Jake Shimabukuro is a ukulele virtuoso and is often referred to as the “Jimi Hendrix of the Ukulele.” His stylistic range is infinite, extending out as far as his “fervent imagination” will take him from classical to jazz and funk, bluegrass and folk to blues, rock and flamenco.

He began playing at age four “just doing what came natural and felt like fun” making him one of the most versatile ukulele players of our time.

His 2021 release Jake and Friends features Willie Nelson, Bette Midler, Jimmy Buffett, Ziggy Marley, and Jack Johnson, among others.

He has covered and created beautiful arrangements and performances of songs such as “Bohemian Rhapsody” by Queen, “Hallelujah” by Leonard Cohen, “Eleanor Rigby” by Lennon and McCartney, “Colors of the Wind” by Alan Menken and Stephen Schwartz from Pocahontas, as well as many original compositions.

You can listen to his music and learn more about him by visiting his website.

Eddie Vedder (born 1964)

Eddie Vedder playing ukulele
Photo: Raph Pour-Hashemi

Eddie Vedder calls the ukulele an “activist instrument” according to an interview with NPR in 2011 during the release of his second solo album Ukulele Songs. The Pearl Jam frontman was on a trip to Hawaii in the 1990s and found a ukulele in a convenience store.

Eddie played multiple ukes on Ukulele Songs and credits the ukulele for being a modest, “great sing-a-long instrument,” one where you can fully express feelings that band songs just can’t. You can listen to his album Ukulele Songs here.

Zooey Deschanel (born 1980)

Zooey Deschanel with her ukulele
Photo: Joe Cereghino

Zooey Deschanel stole all of our hearts when she starred in the sitcom New Girl. Did you know she is also a musician who sings and plays the piano, ukulele, and guitar?

Her duo with M. Ward – She & Him has released seven studio albums – two Christmas albums, a Beach Boys tribute to Brian Wilson, original songs of hers and pop vintage standards.

She plays a banjo ukulele from the 1920s. You can listen/watch her singing and playing ukulele on YouTube.


We hope you enjoy learning about the artists who have made significant contributions to promoting and preserving the ukulele.
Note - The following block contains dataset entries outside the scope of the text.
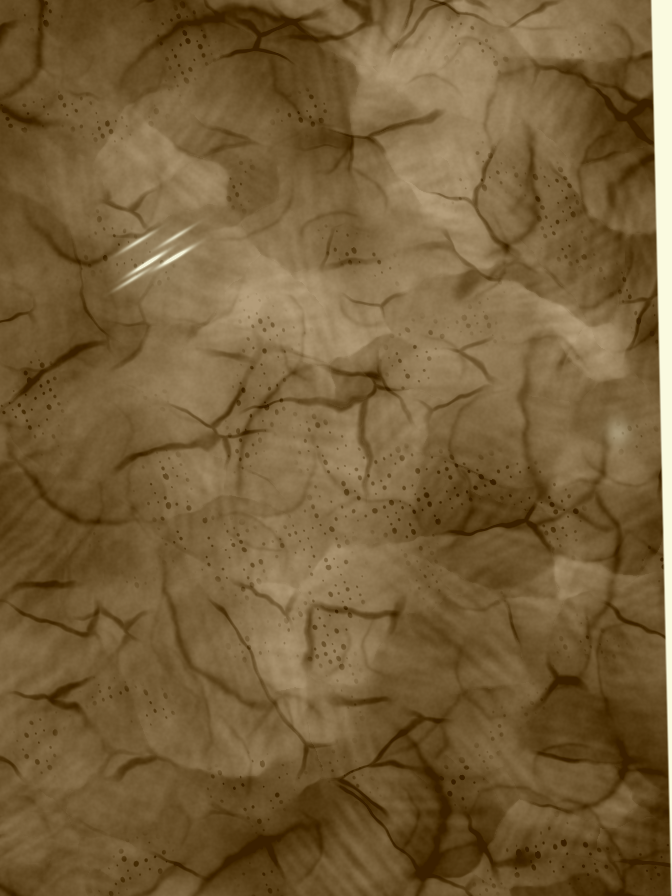
A Shadertoy shader for this texture:

```glsl
// Polished trowelled plaster under a warm lamp, with a pale strip at the right.
// Layered soft Voronoi facets carry tone ramps and streaks; broken seams, arcs
// and pits are cut into them, then one tone value is mapped to a brown ramp.

const vec3 UMBER = vec3(0.31, 0.21, 0.055);
const vec3 SAND = vec3(0.66, 0.57, 0.43);
const vec3 STRIP = vec3(0.98, 0.98, 0.88);
const vec2 LAMP = vec2(0.55, 0.80);
const vec2 LAMP_SIZE = vec2(0.50, 0.82);
const vec2 GLINT = vec2(0.235, 0.95);
const float BASE_TONE = 0.16;
const float LAMP_GAIN = 0.62;
const float FACET_GAIN = 0.40;
const float STREAK_GAIN = 0.20;
const float CLOUD_GAIN = 0.26;
const float SEAM_GAIN = 0.50;
const float ARC_GAIN = 0.42;
const float PIT_GAIN = 0.45;

vec2 hash2(vec2 c) {
    vec3 q = fract(c.xyx * vec3(0.1031, 0.1030, 0.0973));
    q += dot(q, q.yzx + 33.33);
    return fract((q.xx + q.yz) * q.zy);
}

vec2 heading(float a) { return vec2(cos(a), sin(a)); }

vec2 turn(vec2 p, float a) {
    vec2 d = heading(a);
    return vec2(dot(p, d), dot(p, vec2(-d.y, d.x)));
}

float corner(vec2 cell, vec2 f) {
    return dot(heading(6.2832 * hash2(cell).x), f);
}

// Gradient noise, roughly -0.7 to 0.7
float noise(vec2 p) {
    vec2 i = floor(p), f = fract(p);
    vec2 u = f * f * f * (f * (f * 6.0 - 15.0) + 10.0);
    vec2 e = vec2(1.0, 0.0);
    return mix(mix(corner(i, f), corner(i + e, f - e), u.x),
               mix(corner(i + e.yx, f - e.yx), corner(i + 1.0, f - 1.0), u.x), u.y);
}

float fbm(vec2 p) {
    float sum = 0.0, amp = 1.0;
    for (int i = 0; i < 5; i++) {
        sum += amp * noise(p);
        p = turn(p, 0.6) * 2.03 + 7.1;
        amp *= 0.55;
    }
    return sum;
}

// Facets: x = tone with a ramp across each plate, y = seam distance, z = angle
vec3 facets(vec2 q, float crisp) {
    vec2 base = floor(q);
    float near = 9.0, next = 9.0, angle = 0.0, sum = 0.0, weights = 0.0;
    for (int k = 0; k < 9; k++) {
        vec2 cell = base + vec2(k % 3, k / 3) - 1.0;
        vec2 h = hash2(cell + 40.0);
        vec2 r = q - cell - h;
        vec2 g = hash2(cell + 91.0);
        float d = length(r);
        float w = exp(-crisp * d);
        sum += w * (g.x - 0.5 + 0.7 * dot(r, heading(6.2832 * g.y)));
        weights += w;
        next = min(next, max(near, d));
        if (d < near) { near = d; angle = g.y * 3.1416; }
    }
    return vec3(sum / weights, next - near, angle);
}

// Trowel arcs: a thin tapering line with soft shade on its inner side
float arcs(vec2 q, float width) {
    vec2 base = floor(q);
    float dark = 0.0;
    for (int k = 0; k < 9; k++) {
        vec2 cell = base + vec2(k % 3, k / 3) - 1.0;
        vec2 h = hash2(cell + 17.0), g = hash2(cell + 63.0);
        vec2 r = q - cell - mix(vec2(0.2), vec2(0.8), h);
        float d = length(r) - mix(0.3, 0.75, g.x);
        float facing = dot(normalize(r + 1e-4), heading(6.2832 * g.y));
        float span = smoothstep(0.35, 0.95, facing);
        float shade = exp(-abs(d) * 9.0) * smoothstep(width, -width, d);
        dark = max(dark, span * (0.75 * exp(-d * d / (width * width)) + 0.45 * shade));
    }
    return dark;
}

float pits(vec2 q) {
    vec2 cell = floor(q), h = hash2(cell + 5.0);
    float size = mix(0.08, 0.30, h.x * h.x);
    float d = length((fract(q) - mix(vec2(0.32), vec2(0.68), h.yx)) * vec2(1.0, 0.8));
    return smoothstep(size + 0.08, size - 0.08, d) * step(0.45, h.y);
}

void mainImage(out vec4 fragColor, in vec2 fragCoord) {
    vec2 p = fragCoord / iResolution.x;
    float pixel = 1.0 / iResolution.x;
    vec2 warp = vec2(fbm(p * 3.0 + 3.0), fbm(p * 3.0 + 31.0));
    vec2 w = p + 0.045 * warp;
    float busy = mix(0.45, 1.0, smoothstep(0.1, 0.5, p.x));

    // Lamp falloff, dim right border and drifting pigment
    vec2 fall = (p - LAMP) / LAMP_SIZE;
    float tone = BASE_TONE + LAMP_GAIN * exp(-dot(fall, fall));
    tone -= 0.20 * smoothstep(0.82, 0.97, p.x);
    tone += CLOUD_GAIN * fbm(w * 5.0 + 12.0) + 0.10 * fbm(p * 34.0);

    // Overlapping plates, each layer smaller and more slanted
    float scale = 3.2;
    for (int i = 0; i < 3; i++) {
        float layer = float(i);
        float patchy = noise(p * 5.0 + layer * 19.0);
        vec2 q = turn(w, 0.5 + layer * 0.55) * scale * vec2(1.0, 0.65) + layer * 13.0;
        vec3 plate = facets(q, mix(14.0, 75.0, smoothstep(-0.25, 0.25, patchy)));
        tone += FACET_GAIN * busy * plate.x * (1.0 - 0.18 * layer);
        vec2 s = turn(p, plate.z);
        tone += STREAK_GAIN * busy * noise(s * vec2(9.0, 75.0) + layer * 5.0)
              * smoothstep(-0.2, 0.35, patchy);
        float width = 0.012 * scale * (0.5 + abs(warp.x));
        float broken = smoothstep(0.04, 0.32, noise(p * 6.5 + layer * 27.0 + 50.0));
        tone -= SEAM_GAIN * broken * (0.75 * smoothstep(width, 0.2 * width, plate.y)
              + 0.3 * exp(-plate.y * 9.0));
        scale *= 1.75;
    }

    // Curved tool marks, slanted scrapes at the left, clustered pits
    tone -= ARC_GAIN * arcs(w * 3.4 + 2.0, 0.022);
    tone -= 0.5 * ARC_GAIN * busy * arcs(turn(w, 0.8) * 7.5 + 9.0, 0.03);
    float scrape = noise(turn(w, 0.75) * vec2(5.0, 65.0));
    tone += 0.22 * scrape * smoothstep(0.28, 0.02, p.x) * smoothstep(1.0, 0.5, p.y);
    vec2 around = (p - vec2(0.48, 0.58)) / vec2(0.28, 0.16);
    float cluster = smoothstep(0.1, 0.5, noise(p * 9.0 + 70.0) + 0.4 * exp(-dot(around, around)));
    tone -= PIT_GAIN * cluster * pits(turn(p, 0.4) * 75.0 + warp);
    tone += 0.05 * noise(p * 170.0);

    vec3 color = mix(UMBER, SAND, clamp(tone, -0.25, 1.12));

    // Lamp reflections on the polish
    float shine = 0.0;
    for (int i = 0; i < 7; i++) {
        vec2 h = hash2(vec2(float(i), 8.0));
        vec2 r = turn(p - GLINT - (h - 0.5) * vec2(0.09, 0.08), 0.55) / vec2(0.028, 0.0028);
        shine += 0.7 * exp(-dot(r, r));
    }
    vec2 halo = (p - GLINT) / 0.06, spot = (p - vec2(0.92, 0.69)) / 0.022;
    shine += 0.13 * exp(-dot(halo, halo)) + 0.35 * exp(-dot(spot, spot));
    color = mix(color, STRIP, clamp(shine, 0.0, 0.95));

    // Pale strip beyond the leaning wall edge
    float edge = 0.999 - 0.030 * fragCoord.y / iResolution.y;
    float blur = max(pixel, 0.002);
    color = mix(color, STRIP, smoothstep(edge - blur, edge + blur, p.x));
    fragColor = vec4(max(color, 0.0), 1.0);
}
```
Enjoy listening!

Are there any artists you would like to add to this list? Let us know in the comments below!